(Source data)
● ● ●
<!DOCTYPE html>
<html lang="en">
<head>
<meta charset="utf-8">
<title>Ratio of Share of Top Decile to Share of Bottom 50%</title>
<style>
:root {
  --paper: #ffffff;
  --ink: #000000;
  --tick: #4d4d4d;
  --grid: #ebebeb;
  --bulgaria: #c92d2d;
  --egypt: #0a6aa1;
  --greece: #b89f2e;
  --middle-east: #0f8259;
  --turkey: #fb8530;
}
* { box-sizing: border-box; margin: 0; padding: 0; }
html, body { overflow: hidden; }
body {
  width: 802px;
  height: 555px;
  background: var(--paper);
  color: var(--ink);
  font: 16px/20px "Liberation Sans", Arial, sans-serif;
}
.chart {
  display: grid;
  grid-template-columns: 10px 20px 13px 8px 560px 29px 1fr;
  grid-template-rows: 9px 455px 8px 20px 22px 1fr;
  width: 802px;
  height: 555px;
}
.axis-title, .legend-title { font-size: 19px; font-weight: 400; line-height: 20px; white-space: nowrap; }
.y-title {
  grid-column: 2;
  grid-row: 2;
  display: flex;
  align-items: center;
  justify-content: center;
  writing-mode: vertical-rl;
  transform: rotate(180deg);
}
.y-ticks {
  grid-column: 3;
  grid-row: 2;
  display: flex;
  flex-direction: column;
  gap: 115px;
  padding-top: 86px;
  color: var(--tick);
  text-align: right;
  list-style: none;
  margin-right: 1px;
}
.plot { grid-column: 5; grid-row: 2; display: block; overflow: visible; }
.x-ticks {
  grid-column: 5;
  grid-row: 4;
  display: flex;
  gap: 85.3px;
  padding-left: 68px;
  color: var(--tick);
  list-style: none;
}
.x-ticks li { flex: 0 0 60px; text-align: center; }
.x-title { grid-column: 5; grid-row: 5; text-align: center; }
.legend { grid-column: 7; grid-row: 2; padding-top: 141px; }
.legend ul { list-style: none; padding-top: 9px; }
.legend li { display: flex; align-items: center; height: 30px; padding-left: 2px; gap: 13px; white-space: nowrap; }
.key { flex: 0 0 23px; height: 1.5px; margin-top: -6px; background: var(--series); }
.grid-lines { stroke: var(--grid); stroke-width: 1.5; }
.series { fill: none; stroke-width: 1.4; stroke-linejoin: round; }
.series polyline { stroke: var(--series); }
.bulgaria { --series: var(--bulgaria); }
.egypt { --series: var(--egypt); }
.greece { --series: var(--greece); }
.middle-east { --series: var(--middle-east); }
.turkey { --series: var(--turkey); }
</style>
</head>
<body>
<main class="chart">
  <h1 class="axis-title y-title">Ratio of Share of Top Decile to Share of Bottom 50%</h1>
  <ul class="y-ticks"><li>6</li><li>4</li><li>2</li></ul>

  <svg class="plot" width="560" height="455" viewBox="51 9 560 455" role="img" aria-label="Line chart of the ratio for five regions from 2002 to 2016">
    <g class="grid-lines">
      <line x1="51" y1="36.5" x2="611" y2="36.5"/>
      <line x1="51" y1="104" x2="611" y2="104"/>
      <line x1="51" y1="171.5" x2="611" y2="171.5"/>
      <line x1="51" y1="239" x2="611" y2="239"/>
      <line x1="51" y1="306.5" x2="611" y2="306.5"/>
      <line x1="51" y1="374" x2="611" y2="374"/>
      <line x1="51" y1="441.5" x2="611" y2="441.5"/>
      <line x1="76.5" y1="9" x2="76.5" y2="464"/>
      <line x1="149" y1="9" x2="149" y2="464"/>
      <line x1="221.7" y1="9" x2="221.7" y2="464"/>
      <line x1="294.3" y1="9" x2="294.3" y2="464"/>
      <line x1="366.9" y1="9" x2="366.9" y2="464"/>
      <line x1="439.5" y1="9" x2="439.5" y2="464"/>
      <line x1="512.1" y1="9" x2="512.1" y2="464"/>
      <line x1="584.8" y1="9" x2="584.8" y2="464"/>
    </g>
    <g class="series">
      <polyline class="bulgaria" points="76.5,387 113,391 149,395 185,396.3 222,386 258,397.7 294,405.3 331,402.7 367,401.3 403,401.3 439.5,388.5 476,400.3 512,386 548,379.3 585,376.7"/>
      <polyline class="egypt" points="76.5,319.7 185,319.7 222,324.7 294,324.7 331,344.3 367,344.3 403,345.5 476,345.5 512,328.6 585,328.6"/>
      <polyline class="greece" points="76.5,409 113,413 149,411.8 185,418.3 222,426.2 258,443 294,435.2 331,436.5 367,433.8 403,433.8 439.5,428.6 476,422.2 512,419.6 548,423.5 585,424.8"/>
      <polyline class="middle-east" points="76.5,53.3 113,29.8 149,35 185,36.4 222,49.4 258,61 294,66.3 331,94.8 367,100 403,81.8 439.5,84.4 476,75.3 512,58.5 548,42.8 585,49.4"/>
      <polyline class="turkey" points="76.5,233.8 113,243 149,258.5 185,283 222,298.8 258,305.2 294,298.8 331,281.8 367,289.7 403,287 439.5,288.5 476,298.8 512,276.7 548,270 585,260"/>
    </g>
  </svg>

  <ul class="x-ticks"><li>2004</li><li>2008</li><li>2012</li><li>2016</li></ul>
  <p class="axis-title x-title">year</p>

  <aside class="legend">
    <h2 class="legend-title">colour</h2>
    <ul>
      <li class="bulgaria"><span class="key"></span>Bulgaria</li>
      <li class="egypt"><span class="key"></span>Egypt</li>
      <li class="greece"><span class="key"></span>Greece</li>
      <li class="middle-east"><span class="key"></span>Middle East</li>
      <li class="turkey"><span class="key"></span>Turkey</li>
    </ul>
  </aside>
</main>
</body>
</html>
● ● ●
THE PROBLEM: All of the data shown above should be printed exactly as given.

YOUR RESPONSE:
<!DOCTYPE html>
<html lang="en">
<head>
<meta charset="utf-8">
<title>Ratio of Share of Top Decile to Share of Bottom 50%</title>
<style>
:root {
  --paper: #ffffff;
  --ink: #000000;
  --tick: #4d4d4d;
  --grid: #ebebeb;
  --bulgaria: #c92d2d;
  --egypt: #0a6aa1;
  --greece: #b89f2e;
  --middle-east: #0f8259;
  --turkey: #fb8530;
}
* { box-sizing: border-box; margin: 0; padding: 0; }
html, body { overflow: hidden; }
body {
  width: 802px;
  height: 555px;
  background: var(--paper);
  color: var(--ink);
  font: 16px/20px "Liberation Sans", Arial, sans-serif;
}
.chart {
  display: grid;
  grid-template-columns: 10px 20px 13px 8px 560px 29px 1fr;
  grid-template-rows: 9px 455px 8px 20px 22px 1fr;
  width: 802px;
  height: 555px;
}
.axis-title, .legend-title { font-size: 19px; font-weight: 400; line-height: 20px; white-space: nowrap; }
.y-title {
  grid-column: 2;
  grid-row: 2;
  display: flex;
  align-items: center;
  justify-content: center;
  writing-mode: vertical-rl;
  transform: rotate(180deg);
}
.y-ticks {
  grid-column: 3;
  grid-row: 2;
  display: flex;
  flex-direction: column;
  gap: 115px;
  padding-top: 86px;
  color: var(--tick);
  text-align: right;
  list-style: none;
  margin-right: 1px;
}
.plot { grid-column: 5; grid-row: 2; display: block; overflow: visible; }
.x-ticks {
  grid-column: 5;
  grid-row: 4;
  display: flex;
  gap: 85.3px;
  padding-left: 68px;
  color: var(--tick);
  list-style: none;
}
.x-ticks li { flex: 0 0 60px; text-align: center; }
.x-title { grid-column: 5; grid-row: 5; text-align: center; }
.legend { grid-column: 7; grid-row: 2; padding-top: 141px; }
.legend ul { list-style: none; padding-top: 9px; }
.legend li { display: flex; align-items: center; height: 30px; padding-left: 2px; gap: 13px; white-space: nowrap; }
.key { flex: 0 0 23px; height: 1.5px; margin-top: -6px; background: var(--series); }
.grid-lines { stroke: var(--grid); stroke-width: 1.5; }
.series { fill: none; stroke-width: 1.4; stroke-linejoin: round; }
.series polyline { stroke: var(--series); }
.bulgaria { --series: var(--bulgaria); }
.egypt { --series: var(--egypt); }
.greece { --series: var(--greece); }
.middle-east { --series: var(--middle-east); }
.turkey { --series: var(--turkey); }
</style>
</head>
<body>
<main class="chart">
  <h1 class="axis-title y-title">Ratio of Share of Top Decile to Share of Bottom 50%</h1>
  <ul class="y-ticks"><li>6</li><li>4</li><li>2</li></ul>

  <svg class="plot" width="560" height="455" viewBox="51 9 560 455" role="img" aria-label="Line chart of the ratio for five regions from 2002 to 2016">
    <g class="grid-lines">
      <line x1="51" y1="36.5" x2="611" y2="36.5"/>
      <line x1="51" y1="104" x2="611" y2="104"/>
      <line x1="51" y1="171.5" x2="611" y2="171.5"/>
      <line x1="51" y1="239" x2="611" y2="239"/>
      <line x1="51" y1="306.5" x2="611" y2="306.5"/>
      <line x1="51" y1="374" x2="611" y2="374"/>
      <line x1="51" y1="441.5" x2="611" y2="441.5"/>
      <line x1="76.5" y1="9" x2="76.5" y2="464"/>
      <line x1="149" y1="9" x2="149" y2="464"/>
      <line x1="221.7" y1="9" x2="221.7" y2="464"/>
      <line x1="294.3" y1="9" x2="294.3" y2="464"/>
      <line x1="366.9" y1="9" x2="366.9" y2="464"/>
      <line x1="439.5" y1="9" x2="439.5" y2="464"/>
      <line x1="512.1" y1="9" x2="512.1" y2="464"/>
      <line x1="584.8" y1="9" x2="584.8" y2="464"/>
    </g>
    <g class="series">
      <polyline class="bulgaria" points="76.5,387 113,391 149,395 185,396.3 222,386 258,397.7 294,405.3 331,402.7 367,401.3 403,401.3 439.5,388.5 476,400.3 512,386 548,379.3 585,376.7"/>
      <polyline class="egypt" points="76.5,319.7 185,319.7 222,324.7 294,324.7 331,344.3 367,344.3 403,345.5 476,345.5 512,328.6 585,328.6"/>
      <polyline class="greece" points="76.5,409 113,413 149,411.8 185,418.3 222,426.2 258,443 294,435.2 331,436.5 367,433.8 403,433.8 439.5,428.6 476,422.2 512,419.6 548,423.5 585,424.8"/>
      <polyline class="middle-east" points="76.5,53.3 113,29.8 149,35 185,36.4 222,49.4 258,61 294,66.3 331,94.8 367,100 403,81.8 439.5,84.4 476,75.3 512,58.5 548,42.8 585,49.4"/>
      <polyline class="turkey" points="76.5,233.8 113,243 149,258.5 185,283 222,298.8 258,305.2 294,298.8 331,281.8 367,289.7 403,287 439.5,288.5 476,298.8 512,276.7 548,270 585,260"/>
    </g>
  </svg>

  <ul class="x-ticks"><li>2004</li><li>2008</li><li>2012</li><li>2016</li></ul>
  <p class="axis-title x-title">year</p>

  <aside class="legend">
    <h2 class="legend-title">colour</h2>
    <ul>
      <li class="bulgaria"><span class="key"></span>Bulgaria</li>
      <li class="egypt"><span class="key"></span>Egypt</li>
      <li class="greece"><span class="key"></span>Greece</li>
      <li class="middle-east"><span class="key"></span>Middle East</li>
      <li class="turkey"><span class="key"></span>Turkey</li>
    </ul>
  </aside>
</main>
</body>
</html>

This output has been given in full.